*Records for the exercise*:

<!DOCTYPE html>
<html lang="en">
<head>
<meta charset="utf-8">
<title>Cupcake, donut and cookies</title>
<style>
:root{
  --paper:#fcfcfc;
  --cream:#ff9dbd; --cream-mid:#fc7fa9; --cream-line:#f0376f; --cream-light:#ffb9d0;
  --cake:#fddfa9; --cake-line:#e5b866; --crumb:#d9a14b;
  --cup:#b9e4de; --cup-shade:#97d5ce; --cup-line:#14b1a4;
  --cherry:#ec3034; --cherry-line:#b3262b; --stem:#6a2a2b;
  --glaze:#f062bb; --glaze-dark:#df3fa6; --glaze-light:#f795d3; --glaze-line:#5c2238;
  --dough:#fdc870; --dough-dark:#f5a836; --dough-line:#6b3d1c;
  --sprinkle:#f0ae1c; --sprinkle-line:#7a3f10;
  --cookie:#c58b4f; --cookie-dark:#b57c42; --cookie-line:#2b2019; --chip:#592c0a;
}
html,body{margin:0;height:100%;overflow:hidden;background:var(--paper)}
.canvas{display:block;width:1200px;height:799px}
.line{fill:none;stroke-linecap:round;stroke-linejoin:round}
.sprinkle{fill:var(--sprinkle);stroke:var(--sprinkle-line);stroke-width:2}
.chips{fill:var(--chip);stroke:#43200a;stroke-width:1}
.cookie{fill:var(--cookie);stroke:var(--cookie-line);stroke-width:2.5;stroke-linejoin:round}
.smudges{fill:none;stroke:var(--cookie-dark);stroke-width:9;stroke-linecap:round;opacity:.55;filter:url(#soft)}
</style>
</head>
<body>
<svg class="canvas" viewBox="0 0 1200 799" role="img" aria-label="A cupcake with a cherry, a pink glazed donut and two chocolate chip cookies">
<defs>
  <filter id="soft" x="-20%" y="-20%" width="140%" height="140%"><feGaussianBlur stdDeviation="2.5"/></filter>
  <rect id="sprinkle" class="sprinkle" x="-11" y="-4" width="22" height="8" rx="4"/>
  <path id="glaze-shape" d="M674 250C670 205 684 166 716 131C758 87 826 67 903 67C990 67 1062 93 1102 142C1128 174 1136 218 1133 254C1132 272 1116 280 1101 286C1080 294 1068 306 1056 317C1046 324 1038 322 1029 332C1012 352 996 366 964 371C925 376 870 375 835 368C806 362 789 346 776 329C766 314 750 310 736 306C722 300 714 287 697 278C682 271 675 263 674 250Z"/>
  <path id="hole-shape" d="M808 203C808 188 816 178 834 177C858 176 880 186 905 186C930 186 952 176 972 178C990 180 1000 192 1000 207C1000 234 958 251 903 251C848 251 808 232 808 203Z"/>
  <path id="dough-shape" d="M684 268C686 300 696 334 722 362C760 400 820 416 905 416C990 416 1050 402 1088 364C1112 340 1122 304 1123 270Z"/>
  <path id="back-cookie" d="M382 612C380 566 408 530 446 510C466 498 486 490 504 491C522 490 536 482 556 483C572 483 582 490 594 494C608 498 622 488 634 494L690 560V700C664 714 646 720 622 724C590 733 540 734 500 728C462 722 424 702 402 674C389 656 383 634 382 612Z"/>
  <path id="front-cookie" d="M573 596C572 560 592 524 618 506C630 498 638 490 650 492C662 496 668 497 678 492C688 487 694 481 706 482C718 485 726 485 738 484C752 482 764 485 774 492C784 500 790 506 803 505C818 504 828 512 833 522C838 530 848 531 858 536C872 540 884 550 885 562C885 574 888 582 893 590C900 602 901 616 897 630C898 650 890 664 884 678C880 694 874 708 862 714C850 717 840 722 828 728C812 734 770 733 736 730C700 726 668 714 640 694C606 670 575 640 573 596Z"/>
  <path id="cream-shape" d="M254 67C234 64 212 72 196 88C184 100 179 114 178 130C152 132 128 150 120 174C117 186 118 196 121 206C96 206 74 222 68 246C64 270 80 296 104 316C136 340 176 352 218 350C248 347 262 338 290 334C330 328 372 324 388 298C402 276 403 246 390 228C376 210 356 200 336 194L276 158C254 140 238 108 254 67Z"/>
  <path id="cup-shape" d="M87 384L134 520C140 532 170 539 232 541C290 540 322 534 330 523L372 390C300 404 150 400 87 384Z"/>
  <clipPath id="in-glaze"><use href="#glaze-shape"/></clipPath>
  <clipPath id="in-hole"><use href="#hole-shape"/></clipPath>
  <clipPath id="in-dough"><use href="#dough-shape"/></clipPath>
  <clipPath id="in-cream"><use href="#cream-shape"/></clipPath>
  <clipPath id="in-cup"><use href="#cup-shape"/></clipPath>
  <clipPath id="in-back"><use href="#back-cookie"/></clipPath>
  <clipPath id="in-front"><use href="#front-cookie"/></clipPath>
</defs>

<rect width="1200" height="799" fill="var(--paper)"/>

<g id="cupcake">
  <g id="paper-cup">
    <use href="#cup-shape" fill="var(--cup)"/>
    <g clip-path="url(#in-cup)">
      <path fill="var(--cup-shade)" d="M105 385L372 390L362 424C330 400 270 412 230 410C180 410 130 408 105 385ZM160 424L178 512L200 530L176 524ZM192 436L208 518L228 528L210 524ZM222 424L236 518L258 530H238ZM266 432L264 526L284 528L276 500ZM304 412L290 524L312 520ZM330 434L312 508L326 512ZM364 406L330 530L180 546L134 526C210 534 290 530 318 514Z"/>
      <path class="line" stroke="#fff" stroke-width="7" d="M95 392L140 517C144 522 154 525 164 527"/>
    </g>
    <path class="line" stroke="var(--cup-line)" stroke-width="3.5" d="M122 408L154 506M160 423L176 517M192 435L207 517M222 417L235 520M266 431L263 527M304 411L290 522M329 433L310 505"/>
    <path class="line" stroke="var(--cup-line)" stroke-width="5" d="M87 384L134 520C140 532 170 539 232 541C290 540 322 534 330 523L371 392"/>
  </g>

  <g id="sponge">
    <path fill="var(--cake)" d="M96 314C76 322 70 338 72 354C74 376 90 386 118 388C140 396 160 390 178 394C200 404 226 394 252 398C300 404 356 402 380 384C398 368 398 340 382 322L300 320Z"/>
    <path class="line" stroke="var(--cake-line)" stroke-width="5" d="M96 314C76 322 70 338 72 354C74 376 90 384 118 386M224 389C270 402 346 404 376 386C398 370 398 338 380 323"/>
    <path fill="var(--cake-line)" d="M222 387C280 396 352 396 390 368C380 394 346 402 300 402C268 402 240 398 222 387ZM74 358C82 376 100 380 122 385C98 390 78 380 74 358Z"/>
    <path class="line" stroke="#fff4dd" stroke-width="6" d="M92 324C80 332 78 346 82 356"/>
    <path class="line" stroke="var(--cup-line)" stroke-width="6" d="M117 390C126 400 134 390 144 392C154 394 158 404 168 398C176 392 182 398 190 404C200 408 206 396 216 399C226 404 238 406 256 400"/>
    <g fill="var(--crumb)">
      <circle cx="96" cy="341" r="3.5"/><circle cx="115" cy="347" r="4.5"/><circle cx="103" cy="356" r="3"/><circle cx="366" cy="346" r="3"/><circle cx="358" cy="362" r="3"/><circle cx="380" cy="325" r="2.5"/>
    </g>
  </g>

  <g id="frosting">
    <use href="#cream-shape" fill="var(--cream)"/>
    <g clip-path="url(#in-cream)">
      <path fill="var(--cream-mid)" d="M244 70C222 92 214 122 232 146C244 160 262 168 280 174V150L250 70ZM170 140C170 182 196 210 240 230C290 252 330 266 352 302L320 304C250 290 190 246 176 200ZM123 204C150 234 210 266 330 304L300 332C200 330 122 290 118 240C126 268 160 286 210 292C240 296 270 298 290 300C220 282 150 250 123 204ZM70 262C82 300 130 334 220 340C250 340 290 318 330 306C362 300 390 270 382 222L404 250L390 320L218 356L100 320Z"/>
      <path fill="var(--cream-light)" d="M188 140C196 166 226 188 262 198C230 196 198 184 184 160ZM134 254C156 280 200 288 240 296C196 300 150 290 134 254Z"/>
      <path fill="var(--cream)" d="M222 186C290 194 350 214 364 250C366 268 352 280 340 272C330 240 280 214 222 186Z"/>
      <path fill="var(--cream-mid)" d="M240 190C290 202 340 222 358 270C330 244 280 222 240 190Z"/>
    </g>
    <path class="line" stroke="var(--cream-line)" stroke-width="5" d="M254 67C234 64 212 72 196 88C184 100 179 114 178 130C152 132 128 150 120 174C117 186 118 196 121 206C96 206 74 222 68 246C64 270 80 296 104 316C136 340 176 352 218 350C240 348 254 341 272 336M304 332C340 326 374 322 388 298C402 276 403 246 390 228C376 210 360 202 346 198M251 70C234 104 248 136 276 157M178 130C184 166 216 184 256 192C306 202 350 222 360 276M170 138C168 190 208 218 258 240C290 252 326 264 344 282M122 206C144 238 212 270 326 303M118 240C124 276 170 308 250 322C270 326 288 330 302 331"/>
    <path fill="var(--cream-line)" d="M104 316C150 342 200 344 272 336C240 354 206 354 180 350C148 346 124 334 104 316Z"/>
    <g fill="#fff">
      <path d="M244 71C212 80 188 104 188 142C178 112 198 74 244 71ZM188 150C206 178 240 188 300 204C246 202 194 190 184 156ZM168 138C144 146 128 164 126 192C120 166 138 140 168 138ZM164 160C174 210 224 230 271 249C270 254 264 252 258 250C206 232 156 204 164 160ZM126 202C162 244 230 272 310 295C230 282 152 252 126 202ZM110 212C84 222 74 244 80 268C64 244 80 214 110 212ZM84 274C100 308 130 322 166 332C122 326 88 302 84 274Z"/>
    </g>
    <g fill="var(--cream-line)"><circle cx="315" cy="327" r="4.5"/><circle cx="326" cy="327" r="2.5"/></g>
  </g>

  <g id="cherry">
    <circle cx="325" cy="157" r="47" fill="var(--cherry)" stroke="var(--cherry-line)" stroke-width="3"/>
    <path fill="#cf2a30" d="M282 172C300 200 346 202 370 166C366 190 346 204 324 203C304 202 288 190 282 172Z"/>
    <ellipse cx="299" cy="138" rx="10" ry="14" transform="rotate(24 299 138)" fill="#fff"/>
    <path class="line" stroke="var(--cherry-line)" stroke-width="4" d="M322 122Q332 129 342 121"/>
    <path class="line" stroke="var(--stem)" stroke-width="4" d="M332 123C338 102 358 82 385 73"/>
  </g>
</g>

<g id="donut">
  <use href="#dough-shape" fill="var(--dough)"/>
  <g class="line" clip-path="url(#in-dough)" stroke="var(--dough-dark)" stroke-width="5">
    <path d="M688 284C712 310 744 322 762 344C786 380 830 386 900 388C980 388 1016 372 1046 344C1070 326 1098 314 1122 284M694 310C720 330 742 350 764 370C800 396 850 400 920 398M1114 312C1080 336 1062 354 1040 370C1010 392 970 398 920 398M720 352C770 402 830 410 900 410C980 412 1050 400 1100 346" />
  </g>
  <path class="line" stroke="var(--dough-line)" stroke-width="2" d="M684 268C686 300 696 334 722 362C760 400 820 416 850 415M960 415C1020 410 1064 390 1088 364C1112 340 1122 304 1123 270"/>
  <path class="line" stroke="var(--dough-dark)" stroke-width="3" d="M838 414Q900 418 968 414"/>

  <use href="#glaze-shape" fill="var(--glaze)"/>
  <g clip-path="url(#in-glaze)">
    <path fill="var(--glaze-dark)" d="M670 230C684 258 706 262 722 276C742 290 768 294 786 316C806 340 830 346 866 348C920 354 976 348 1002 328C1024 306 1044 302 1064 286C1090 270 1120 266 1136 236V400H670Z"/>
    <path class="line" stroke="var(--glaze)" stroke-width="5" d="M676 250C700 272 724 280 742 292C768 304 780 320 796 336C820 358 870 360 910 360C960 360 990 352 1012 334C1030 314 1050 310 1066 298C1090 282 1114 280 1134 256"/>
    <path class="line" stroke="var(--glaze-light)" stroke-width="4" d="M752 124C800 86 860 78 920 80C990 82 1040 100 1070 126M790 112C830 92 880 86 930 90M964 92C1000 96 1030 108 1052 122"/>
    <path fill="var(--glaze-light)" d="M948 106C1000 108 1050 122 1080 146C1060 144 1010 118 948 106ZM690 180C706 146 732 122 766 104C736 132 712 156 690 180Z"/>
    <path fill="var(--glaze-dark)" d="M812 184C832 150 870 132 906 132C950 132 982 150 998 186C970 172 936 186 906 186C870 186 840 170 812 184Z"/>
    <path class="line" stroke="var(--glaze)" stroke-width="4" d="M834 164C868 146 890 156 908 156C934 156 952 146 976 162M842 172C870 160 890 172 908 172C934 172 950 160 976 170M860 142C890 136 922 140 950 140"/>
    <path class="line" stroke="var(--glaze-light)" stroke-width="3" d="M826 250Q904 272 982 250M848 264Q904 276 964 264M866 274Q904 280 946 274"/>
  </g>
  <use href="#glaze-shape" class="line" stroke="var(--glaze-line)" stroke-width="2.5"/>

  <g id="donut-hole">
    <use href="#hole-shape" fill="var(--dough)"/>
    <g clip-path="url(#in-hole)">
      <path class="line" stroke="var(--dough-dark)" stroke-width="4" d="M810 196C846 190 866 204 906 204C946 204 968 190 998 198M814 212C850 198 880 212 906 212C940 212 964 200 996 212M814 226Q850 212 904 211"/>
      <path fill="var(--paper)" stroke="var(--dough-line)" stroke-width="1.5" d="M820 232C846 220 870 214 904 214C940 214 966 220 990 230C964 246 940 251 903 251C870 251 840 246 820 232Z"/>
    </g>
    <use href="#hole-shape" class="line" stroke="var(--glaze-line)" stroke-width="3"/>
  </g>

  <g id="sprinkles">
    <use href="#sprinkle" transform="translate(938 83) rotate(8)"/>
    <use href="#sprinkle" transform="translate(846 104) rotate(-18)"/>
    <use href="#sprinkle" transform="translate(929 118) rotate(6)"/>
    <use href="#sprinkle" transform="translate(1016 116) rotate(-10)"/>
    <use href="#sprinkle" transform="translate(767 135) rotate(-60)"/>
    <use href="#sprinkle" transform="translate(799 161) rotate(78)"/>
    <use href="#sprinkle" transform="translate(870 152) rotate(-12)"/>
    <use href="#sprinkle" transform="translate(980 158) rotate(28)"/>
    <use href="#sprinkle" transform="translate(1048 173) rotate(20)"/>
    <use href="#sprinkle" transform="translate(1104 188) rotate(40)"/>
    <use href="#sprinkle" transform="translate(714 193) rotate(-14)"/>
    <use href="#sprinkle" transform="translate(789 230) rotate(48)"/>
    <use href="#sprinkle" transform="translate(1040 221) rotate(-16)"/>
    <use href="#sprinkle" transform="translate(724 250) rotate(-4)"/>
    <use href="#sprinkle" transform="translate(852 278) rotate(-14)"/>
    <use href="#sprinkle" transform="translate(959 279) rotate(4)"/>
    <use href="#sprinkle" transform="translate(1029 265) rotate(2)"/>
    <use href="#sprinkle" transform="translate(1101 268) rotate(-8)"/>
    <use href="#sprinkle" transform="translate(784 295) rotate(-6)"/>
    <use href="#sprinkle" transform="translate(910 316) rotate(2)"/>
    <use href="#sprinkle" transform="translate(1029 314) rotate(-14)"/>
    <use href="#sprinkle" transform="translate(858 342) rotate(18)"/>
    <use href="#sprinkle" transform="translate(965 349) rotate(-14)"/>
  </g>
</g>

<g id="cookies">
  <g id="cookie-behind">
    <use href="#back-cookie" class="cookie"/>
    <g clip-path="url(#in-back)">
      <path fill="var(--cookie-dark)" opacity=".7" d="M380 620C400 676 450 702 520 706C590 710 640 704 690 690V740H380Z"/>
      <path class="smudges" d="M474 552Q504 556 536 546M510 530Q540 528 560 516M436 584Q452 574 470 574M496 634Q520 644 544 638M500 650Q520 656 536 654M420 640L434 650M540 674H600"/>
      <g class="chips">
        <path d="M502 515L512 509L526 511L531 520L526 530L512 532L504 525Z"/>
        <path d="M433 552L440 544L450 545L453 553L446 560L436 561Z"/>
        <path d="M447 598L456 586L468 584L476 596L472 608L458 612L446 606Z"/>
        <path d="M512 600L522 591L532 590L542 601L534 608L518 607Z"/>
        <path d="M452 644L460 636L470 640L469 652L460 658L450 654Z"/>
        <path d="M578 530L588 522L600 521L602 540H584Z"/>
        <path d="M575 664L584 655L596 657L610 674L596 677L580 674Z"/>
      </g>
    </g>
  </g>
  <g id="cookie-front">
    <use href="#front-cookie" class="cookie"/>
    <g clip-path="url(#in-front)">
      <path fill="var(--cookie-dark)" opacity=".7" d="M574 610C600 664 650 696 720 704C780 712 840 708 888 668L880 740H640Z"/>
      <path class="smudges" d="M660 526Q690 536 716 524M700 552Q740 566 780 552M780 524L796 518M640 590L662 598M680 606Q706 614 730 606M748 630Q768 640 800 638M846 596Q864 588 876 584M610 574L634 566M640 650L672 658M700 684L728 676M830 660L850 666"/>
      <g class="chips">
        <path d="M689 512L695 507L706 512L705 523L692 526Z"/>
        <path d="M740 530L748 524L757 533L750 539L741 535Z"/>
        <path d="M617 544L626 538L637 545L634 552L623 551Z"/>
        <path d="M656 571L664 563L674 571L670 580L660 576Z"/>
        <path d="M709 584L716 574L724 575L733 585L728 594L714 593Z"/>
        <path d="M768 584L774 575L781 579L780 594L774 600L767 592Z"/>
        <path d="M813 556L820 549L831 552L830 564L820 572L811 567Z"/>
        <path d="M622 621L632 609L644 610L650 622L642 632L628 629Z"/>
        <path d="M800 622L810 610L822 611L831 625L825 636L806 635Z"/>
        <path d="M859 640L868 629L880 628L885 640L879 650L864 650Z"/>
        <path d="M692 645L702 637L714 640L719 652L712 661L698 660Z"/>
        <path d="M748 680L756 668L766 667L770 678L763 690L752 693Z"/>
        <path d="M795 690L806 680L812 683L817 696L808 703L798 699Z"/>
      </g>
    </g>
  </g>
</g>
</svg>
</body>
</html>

*Problem to solve*:
Which lines of the listing contain the word "html"? Copy each of them.

*Your response*:
<!DOCTYPE html>
<html lang="en">
html,body{margin:0;height:100%;overflow:hidden;background:var(--paper)}
</html>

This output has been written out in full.